“Craig Handy is always exciting: he has humor, poise, a little outlandishness, and the intuitive power to jolt a solo into an unexpected area.” –The New York Times
Born in Oakland, CA, as a music-hungry youngster, Craig Handy experimented with guitar, trombone, and piano before settling on his true love, the saxophone. At age 11 while listening to the radio, Handy fell under the spell of the transcendent saxophone of jazz legend Dexter Gordon. Berkeley High School’s (CA) reputable Jazz program soon beckoned, and Handy joined the ranks of graduating stellar saxophone talent including David Murray, Peter Apfelbaum, and Joshua Redman. He attended North Texas State University and won the coveted Charlie Parker Scholarship which enabled his early college experience as a psychology major and frontrunner in the school’s exceptional One O’ Clock Jazz Ensemble.

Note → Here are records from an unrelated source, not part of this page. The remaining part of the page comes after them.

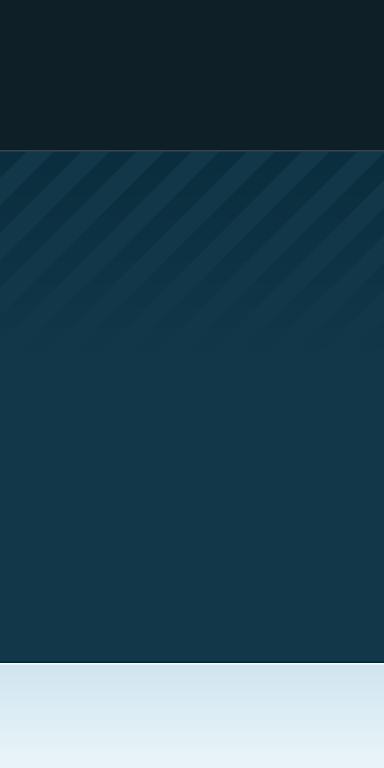
Reproduce this background procedurally as a WebGL 2 fragment shader.

```glsl
#version 300 es
precision highp float;
// Page backdrop: a dark header, a teal body whose diagonal stripes fade out
// downward, and a pale footer gradient, parted by hairlines. Layers are mixed
// by antialiased coverage; lengths are fractions of the canvas height.

uniform vec2 u_resolution;
out vec4 fragColor;

const vec3 HEADER_COLOR = vec3(0.055, 0.122, 0.158);
const vec3 HEADER_LINE  = vec3(0.20, 0.28, 0.32);
const vec3 BODY_COLOR   = vec3(0.067, 0.216, 0.288);
const vec3 STRIPE_COLOR = vec3(0.038, 0.178, 0.240);
const vec3 SHADOW_LINE  = vec3(0.035, 0.145, 0.200);
const vec3 FOOTER_LINE  = vec3(0.98, 0.99, 1.0);
const vec3 FOOTER_TOP   = vec3(0.815, 0.897, 0.938);
const vec3 FOOTER_END   = vec3(0.915, 0.960, 0.980);

// Vertical layout, measured down from the top
const float HAIRLINE   = 1.0 / 512.0;
const float BODY_START = 100.0 / 512.0;
const float FADE_END   = 242.0 / 512.0;
const float FOOTER_START = 442.0 / 512.0;

// Diagonal stripe spacing and offset
const float STRIPE_PERIOD = 26.0 / 512.0;
const float STRIPE_PHASE  = 0.478;

// Coverage of the region where d is positive, softened over one pixel
float coverage(float d, float pixel) {
    return clamp(d / pixel + 0.5, 0.0, 1.0);
}

// Coverage of a horizontal line starting at depth 'top'
float lineMask(float y, float top, float width, float pixel) {
    return coverage(y - top, pixel) - coverage(y - top - width, pixel);
}

// Equal-width stripes at 45 degrees, repeated along their normal
float stripeMask(vec2 p, float period, float phase, float pixel) {
    float along = dot(p, vec2(sqrt(0.5)));
    float offset = abs(fract(along / period - phase) - 0.5) * period;
    return coverage(0.25 * period - offset, pixel);
}

void main() {
    float pixel = 1.0 / u_resolution.y;
    vec2 p = gl_FragCoord.xy * pixel;
    p.y = 1.0 - p.y;

    // Body with fading stripes
    float fade = clamp((FADE_END - p.y) / (FADE_END - BODY_START), 0.0, 1.0);
    float stripes = stripeMask(p, STRIPE_PERIOD, STRIPE_PHASE, pixel);
    vec3 color = mix(BODY_COLOR, STRIPE_COLOR, stripes * fade);

    // Header and its lower hairline
    color = mix(HEADER_COLOR, color, coverage(p.y - BODY_START, pixel));
    color = mix(color, HEADER_LINE, lineMask(p.y, BODY_START, HAIRLINE, pixel));

    // Footer gradient, with a shadow above and a highlight on its edge
    float depth = clamp((p.y - FOOTER_START) / (1.0 - FOOTER_START), 0.0, 1.0);
    vec3 footer = mix(FOOTER_TOP, FOOTER_END, depth);
    color = mix(color, footer, coverage(p.y - FOOTER_START, pixel));
    color = mix(color, SHADOW_LINE,
                lineMask(p.y, FOOTER_START - HAIRLINE, HAIRLINE, pixel));
    color = mix(color, FOOTER_LINE,
                lineMask(p.y, FOOTER_START, HAIRLINE, pixel));

    fragColor = vec4(color, 1.0);
}
```
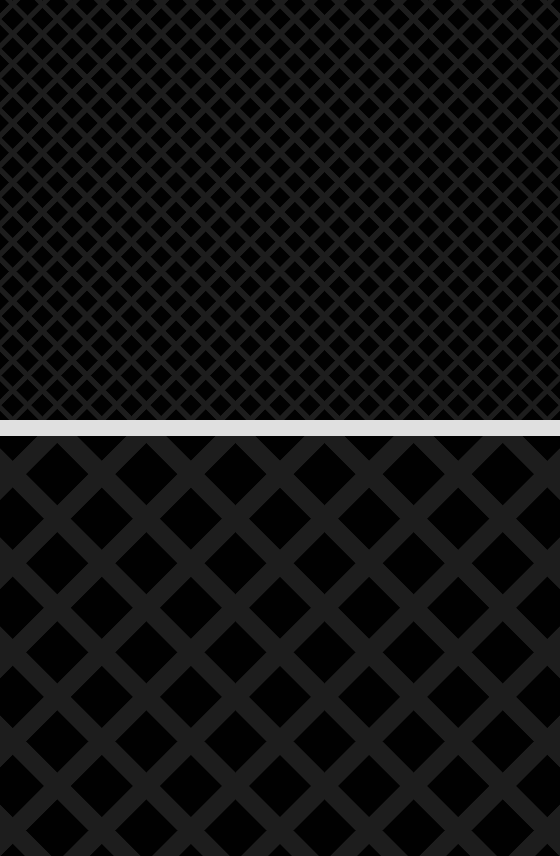
Top: the whole. Bottom: its middle third, enlarged.
A Shadertoy shader for this pattern:

```glsl
// Dark diagonal lattice: a square grid turned 45 degrees, twenty cells to the
// canvas height, with near-black diamond holes between charcoal bars.
// The bars taper slightly from the centre towards the corners.

// Signed distance to a square hole of the given side, in cell units
float squareHole(vec2 cell, float side) {
    vec2 d = abs(cell) - 0.5 * side;
    return max(d.x, d.y);
}

void mainImage(out vec4 fragColor, in vec2 fragCoord) {
    // Height units: x runs from the middle, y from the bottom edge
    vec2 uv = vec2(fragCoord.x - 0.5 * iResolution.x, fragCoord.y) / iResolution.y;

    // Turn by 45 degrees and repeat
    vec2 grid = vec2(uv.x + uv.y, uv.x - uv.y) * 20.0 * inversesqrt(2.0);
    vec2 cell = fract(grid) - 0.5;

    // Holes widen with distance from the centre, thinning the bars
    vec2 fromCentre = uv - vec2(0.0, 0.5);
    float holeSide = 0.695 + 0.11 * dot(fromCentre, fromCentre);

    // Blend across one pixel at the edge of the hole
    float pixel = 20.0 / iResolution.y;
    float bar = smoothstep(-0.5 * pixel, 0.5 * pixel, squareHole(cell, holeSide));

    vec3 holeColor = vec3(0.005);
    vec3 barColor = vec3(0.115);
    fragColor = vec4(mix(holeColor, barColor, bar), 1.0);
}
```
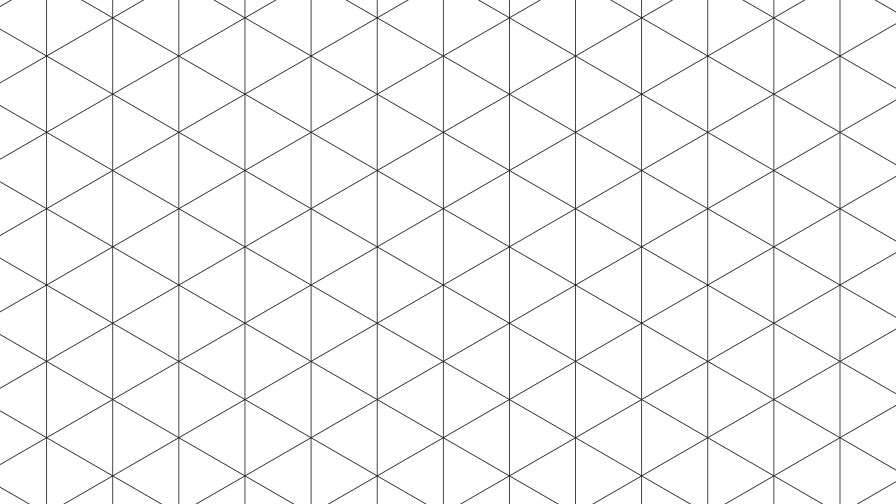
A Shadertoy shader for this pattern:

```glsl
// Share of a pixel covered by a line, for a distance to its centre
float lineCoverage(float dist, float width, float pixel) {
    return clamp(0.5 * (width + pixel) - dist, 0.0, min(width, pixel)) / pixel;
}

// Distance to the nearest of evenly spaced parallel lines
float parallelLines(float position, float spacing) {
    return abs(fract(position / spacing + 0.5) - 0.5) * spacing;
}

void mainImage(out vec4 fragColor, in vec2 fragCoord) {
    float pixel = 1.0 / iResolution.y;
    vec2 fromVertex = fragCoord * pixel - vec2(0.7484, 0.5102);

    // Three line families, 60 degrees apart, form the triangles
    float paper = 1.0;
    for (int i = 0; i < 3; i++) {
        float angle = radians(60.0 * float(i));
        vec2 normal = vec2(cos(angle), sin(angle));
        float dist = parallelLines(dot(fromVertex, normal), 0.13118);
        paper *= 1.0 - lineCoverage(dist, 0.0016, pixel);
    }

    vec3 ink = vec3(0.1);
    fragColor = vec4(mix(ink, vec3(1.0), paper), 1.0);
}
```
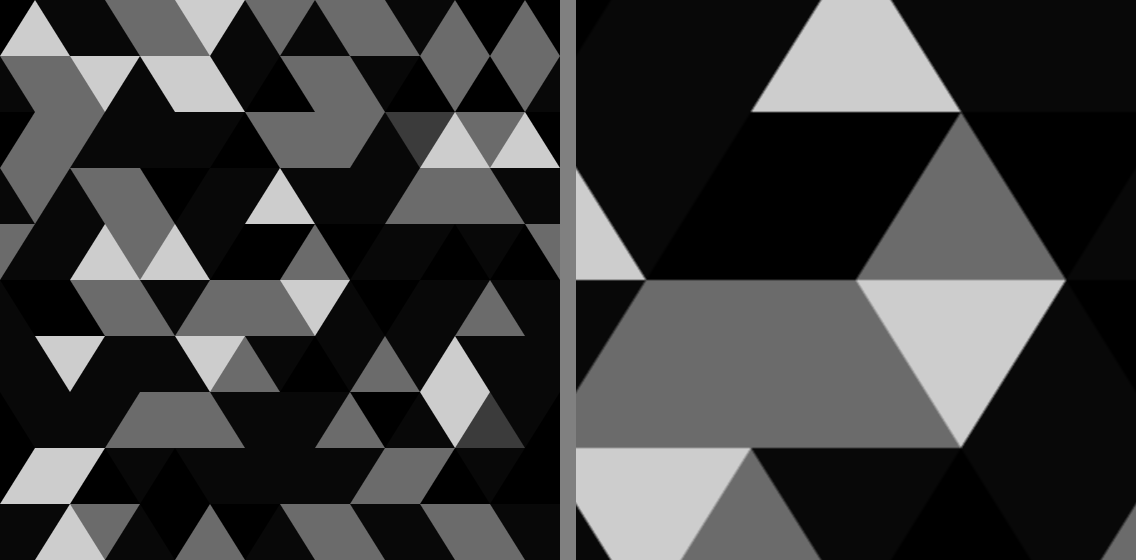
Left, the full canvas; right, a detail of the centre.
Give the GLSL for this pattern, as a three.js fragment shader.

```glsl
varying vec2 vUv;

const vec2 GRID = vec2(8.0, 10.0);      // triangle bases across, rows up
const float EDGE_WIDTH = 0.002;         // smoothing, in canvas units
const int SAMPLES = 4;                  // samples per axis for smoothing
const int SHUFFLE_ROUNDS = 5;
const float SEED = 3.7;

// Tones, and the cumulative share of cells at which each one ends
const float LIGHT = 0.804;
const float GREY = 0.418;
const float DARK_GREY = 0.23;
const float BLACK = 0.0;
const float INK = 0.031;
const float LIGHT_END = 0.115;
const float GREY_END = 0.415;
const float DARK_GREY_END = 0.425;
const float BLACK_END = 0.59;

float hash(float n, float salt) {
  return fract(sin(n * 12.9898 + salt * 78.233) * 43758.5453);
}

// Whole-number wrap, safe against rounding
float wrap(float n, float period) {
  return floor(mod(n + 0.5, period));
}

// Shuffles all cells one-to-one, so the tone shares stay exact
float shuffledRank(float column, float row) {
  float columns = 2.0 * GRID.x;
  for (int i = 0; i < SHUFFLE_ROUNDS; i++) {
    float salt = SEED + float(i);
    column = wrap(column + floor(columns * hash(row, salt)), columns);
    row = wrap(row + floor(GRID.y * hash(column, salt + 17.3)), GRID.y);
  }
  return (column + columns * row + 0.5) / (columns * GRID.y);
}

float toneOf(float rank) {
  if (rank < LIGHT_END) return LIGHT;
  if (rank < GREY_END) return GREY;
  if (rank < DARK_GREY_END) return DARK_GREY;
  if (rank < BLACK_END) return BLACK;
  return INK;
}

// Two slanted axes and the rows cut the plane into triangles
float triangleTone(vec2 uv) {
  vec2 p = uv * GRID;
  float falling = floor(p.x - 0.5 + 0.5 * p.y);
  float rising = floor(p.x - 0.5 - 0.5 * p.y);
  float column = wrap(falling + rising, 2.0 * GRID.x);
  float row = wrap(floor(p.y), GRID.y);
  return toneOf(shuffledRank(column, row));
}

void main() {
  // Average a small block of samples for smooth edges
  float tone = 0.0;
  for (int y = 0; y < SAMPLES; y++) {
    for (int x = 0; x < SAMPLES; x++) {
      vec2 offset = (vec2(float(x), float(y)) + 0.5) / float(SAMPLES) - 0.5;
      tone += triangleTone(vUv + offset * EDGE_WIDTH);
    }
  }
  tone /= float(SAMPLES * SAMPLES);
  gl_FragColor = vec4(vec3(tone), 1.0);
}
```
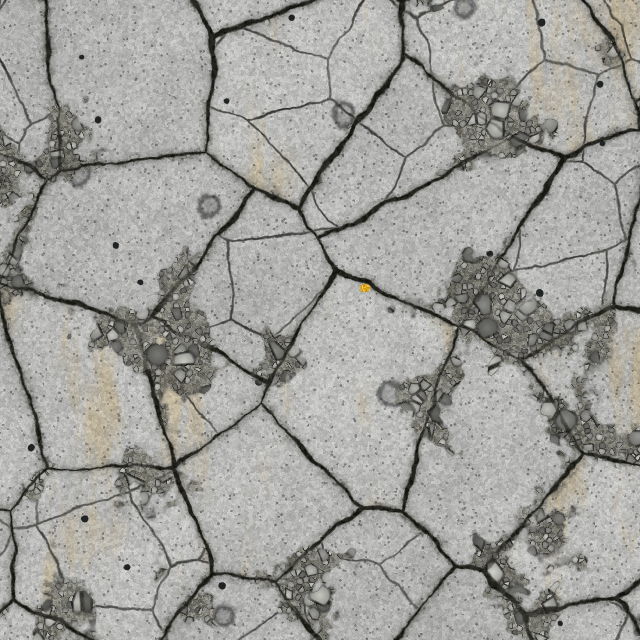
Reproduce this texture procedurally as a Shadertoy shader.

```glsl
// Weathered concrete slabs split by dark cracks, with gravel in the worn joints.
// Cellular borders give the slabs, cracks and stones; layered sines bend the
// edges, vary the wear and mottle the surface.

vec2 hash2(vec2 p) {
    vec3 q = fract(vec3(p.xyx) * vec3(.1031, .1030, .0973));
    q += dot(q, q.yzx + 33.33);
    return fract((q.xx + q.yz) * q.zy);
}

// Layered, rotated sines, roughly -1 to 1
float waves(vec2 p) {
    float sum = 0., amp = .6;
    for (int i = 0; i < 5; i++) {
        sum += amp * sin(p.x + 1.7 * sin(p.y * .8)) * cos(p.y + 1.3 * sin(p.x * .7));
        p = mat2(1.6, 1.2, -1.2, 1.6) * p + 3.1;
        amp *= .6;
    }
    return sum;
}

// Cellular noise: x = distance to border, yz = cell id, w = distance to centre
vec4 cells(vec2 p) {
    vec2 base = floor(p), f = fract(p), nearest = vec2(0), id = base;
    float best = 8., border = 8.;
    for (int y = -1; y <= 1; y++)
    for (int x = -1; x <= 1; x++) {
        vec2 g = vec2(x, y), r = g + hash2(base + g) - f;
        if (dot(r, r) < best) {
            best = dot(r, r);
            nearest = r;
            id = base + g;
        }
    }
    for (int y = -2; y <= 2; y++)
    for (int x = -2; x <= 2; x++) {
        vec2 g = vec2(x, y), r = g + hash2(base + g) - f, d = r - nearest;
        if (dot(d, d) > 1e-5) border = min(border, dot(.5 * (r + nearest), normalize(d)));
    }
    return vec4(border, id, sqrt(best));
}

// Lays stones of one size over the ground; share is the fraction of cells filled
vec3 addStones(vec3 ground, vec2 p, float share, float mask) {
    vec4 stone = cells(p);
    vec2 h = hash2(stone.yz + 71.);
    float present = step(1. - share, h.x) * mask;
    float body = smoothstep(.05, .17, stone.x) * smoothstep(.62, .42, stone.w);
    ground *= 1. - .55 * present * smoothstep(.8, .4, stone.w);
    vec3 tone = mix(.36, .76, h.y) * vec3(1., 1., .97) * (1.08 - .5 * stone.w);
    return mix(ground, tone, present * body);
}

void mainImage(out vec4 fragColor, in vec2 fragCoord) {
    vec2 uv = fragCoord / iResolution.y;
    vec2 bent = uv + .0035 * vec2(waves(uv * 38.), waves(uv * 38. + 40.))
                   + .012 * vec2(waves(uv * 7. + 5.), waves(uv * 7. + 21.));

    // Slabs, and finer fractures inside some of them
    vec4 slab = cells(bent * 4.1 + vec2(3., 8.));
    vec2 slabHash = hash2(slab.yz + 17.);
    float edge = slab.x / 4.1;
    float split = cells(bent * 6.3 + 29.).x / 6.3;
    float hasSplit = step(.58, slabHash.x);

    // Wear widens the joints into patches of dirt
    float wear = smoothstep(.12, .75, waves(uv * 10. + vec2(1.3, 4.2)));
    float joint = .003 + .065 * wear;
    float rough = waves(uv * 75.);
    float dirt = smoothstep(.009, -.009, edge - joint + .006 * rough);

    // Concrete surface: mottling, grain, pores
    vec4 grain = cells(uv * 210.);
    vec2 grainHash = hash2(grain.yz + 5.);
    float fine = hash2(floor(uv * 460.)).x - .5;
    float tone = .715 + .05 * (slabHash.y - .5) + .03 * waves(uv * 13. + 9.)
               + .022 * waves(uv * 55.) + .11 * (grainHash.x - .5) + .07 * fine;
    tone -= .22 * step(.94, grainHash.y) * smoothstep(.6, .2, grain.w);
    vec3 col = tone * vec3(1., 1.003, .995);

    // Warm vertical stains
    float stain = smoothstep(.1, .9, waves(vec2(uv.x * 26., uv.y * 6.) + 12.));
    col *= mix(vec3(1), vec3(1.01, .95, .83), stain * step(.55, slabHash.y));

    // Scattered dents and small black holes
    vec4 dent = cells(uv * 6. + 47.);
    float dentRadius = dent.w + .035 * waves(uv * 60. + 3.);
    float dented = step(.8, hash2(dent.yz + 2.).x);
    float rim = smoothstep(.045, .0, abs(dentRadius - .1));
    col *= 1. - dented * (.35 * rim + .16 * smoothstep(.13, .08, dentRadius));
    vec4 hole = cells(uv * 11. + 83.);
    float holed = step(.88, hash2(hole.yz + 6.).y);
    col = mix(col, vec3(.13, .14, .14), holed * smoothstep(.07, .045, hole.w + .02 * rough));

    // Gravel and dirt
    vec3 soil = vec3(.47, .465, .43) + .09 * waves(uv * 24. + 7.)
              + .2 * (grainHash.x - .5) + .12 * fine;
    soil = addStones(soil, uv * 100., .4, 1.);
    soil = addStones(soil, uv * 52. + 13., .2, 1.);
    col *= 1. - .16 * exp(-max(edge - joint, 0.) / .006);
    col = mix(col, soil, dirt * .93);
    col = addStones(col, uv * 33. + 61., .2, smoothstep(.3, .8, dirt) * smoothstep(.1, .4, wear));

    // Dark cracks of uneven width
    float opening = .5 + .5 * waves(uv * 17. + 31.);
    float width = .0008 + .0042 * opening * opening;
    float crack = smoothstep(width + .0025, width - .001, edge + .0008 * rough);
    crack *= 1. - .65 * wear;
    float hairline = smoothstep(.0032, .0004, split) * hasSplit * (.45 + .45 * opening);
    hairline *= 1. - dirt;
    vec3 crackColor = vec3(.12, .12, .10) + .1 * (grainHash.y - .5);
    col = mix(col, crackColor, clamp(max(crack, hairline), 0., 1.));

    // One small yellow leaf
    float leaf = length((uv - vec2(.57, .55)) * vec2(1., 1.2)) + .002 * rough;
    col = mix(col, vec3(.85, .65, .13) + .3 * fine, smoothstep(.009, .006, leaf));

    fragColor = vec4(clamp(col, 0., 1.), 1.);
}
```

His distinctive sound and authentic instrumental prowess were immediately noticed. Handy moved to New York in 1986 and began several associations with formidable artists including master drummers Art Blakey and Roy Haynes, South African melodist Abdullah Ibrahim, and the Mingus Dynasty Band. During a Mingus engagement, one audience member – none other than an impressed Bill Cosby – approached Handy and invited him to be the featured soloist in his sitcom’s music theme for 1989-90’s “The Cosby Show”. This was followed by a contract to score, produce, and perform music for “The Cosby Mysteries” 1994-95 season.
Eager to lead his own bands, by his late 20s Handy was already considered a technical master and prodigious post-bop talent. He relished musical range by performing with veteran vocalist bandleaders such as the iconic Betty Carter and later the irrepressible Dee Dee Bridgewater. He played with Haitian and Salsa bands during this time as well. In 1992 he lead his first of two advanced hard bop recordings, Split Second Timing, which featured Handy on both tenor and alto saxophones; pianist Ed Simon; bassist Ray Drummond; drummer Ralph Peterson, Jr.; and guest trombonist Robin Eubanks. Two years later came Introducing Three For All + One, a highly praised trio recording with bassist Charles Fambrough and drummer Ralph Peterson, Jr.
Handy was also a convincing and telegenic actor in Robert Altman’s 1994 film Kansas City, portraying saxophonist Coleman Hawkins. In 1995, he continued playing with the new critically acclaimed Chartbusters, featuring alto saxophonist Donald Harrison, organist Dr. Lonnie Smith, and drummer Idris Muhammad, recording two albums. Handy toured with Herbie Hancock from 1996 to 1999, and led two more recording projects – 1999’s Reflections in Change and 2000’s Flow. By this time he had amassed performing and recording credits with Cedar Walton, Elvin Jones, Joe Henderson, George Adams, Freddie Hubbard, and Wynton Marsalis.
For the past several years, Handy has recorded and toured consistently with guitarist John Scofield, trumpeter Charles Tolliver, the John Hicks Legacy Band, pianist Kirk Lightsey, trombonist Conrad Herwig, the Mingus Dynasty Band, and most notably The Cookers, with brethren Billy Harper, George Cables, Eddie Henderson, Billy Hart, Cecil McBee, and David Weiss. Handy is also touring of late with the Jazz at Lincoln Center Orchestra.
In 2014, Handy returns as bandleader and party-starter for his new touring and recording project, Craig Handy & 2nd Line Smith, Handy draws from his fondness for the music of New Orleans, attached to the groove-filled re-imaginings of originals and standards by the late, great organist Jimmy Smith. The release includes cameos by Dee Dee Bridgewater and Wynton Marsalis, while filling a rotating drum chair with Jason Marsalis, Herlin Riley, Ali Jackson, and Steve Williams. But the band at the core of the recording springs out of Handy’s current residence in Weehawken, NJ, featuring organist Kyle Koehler, guitarist Matt Chertkoff, and sousaphonist Clark Gayton.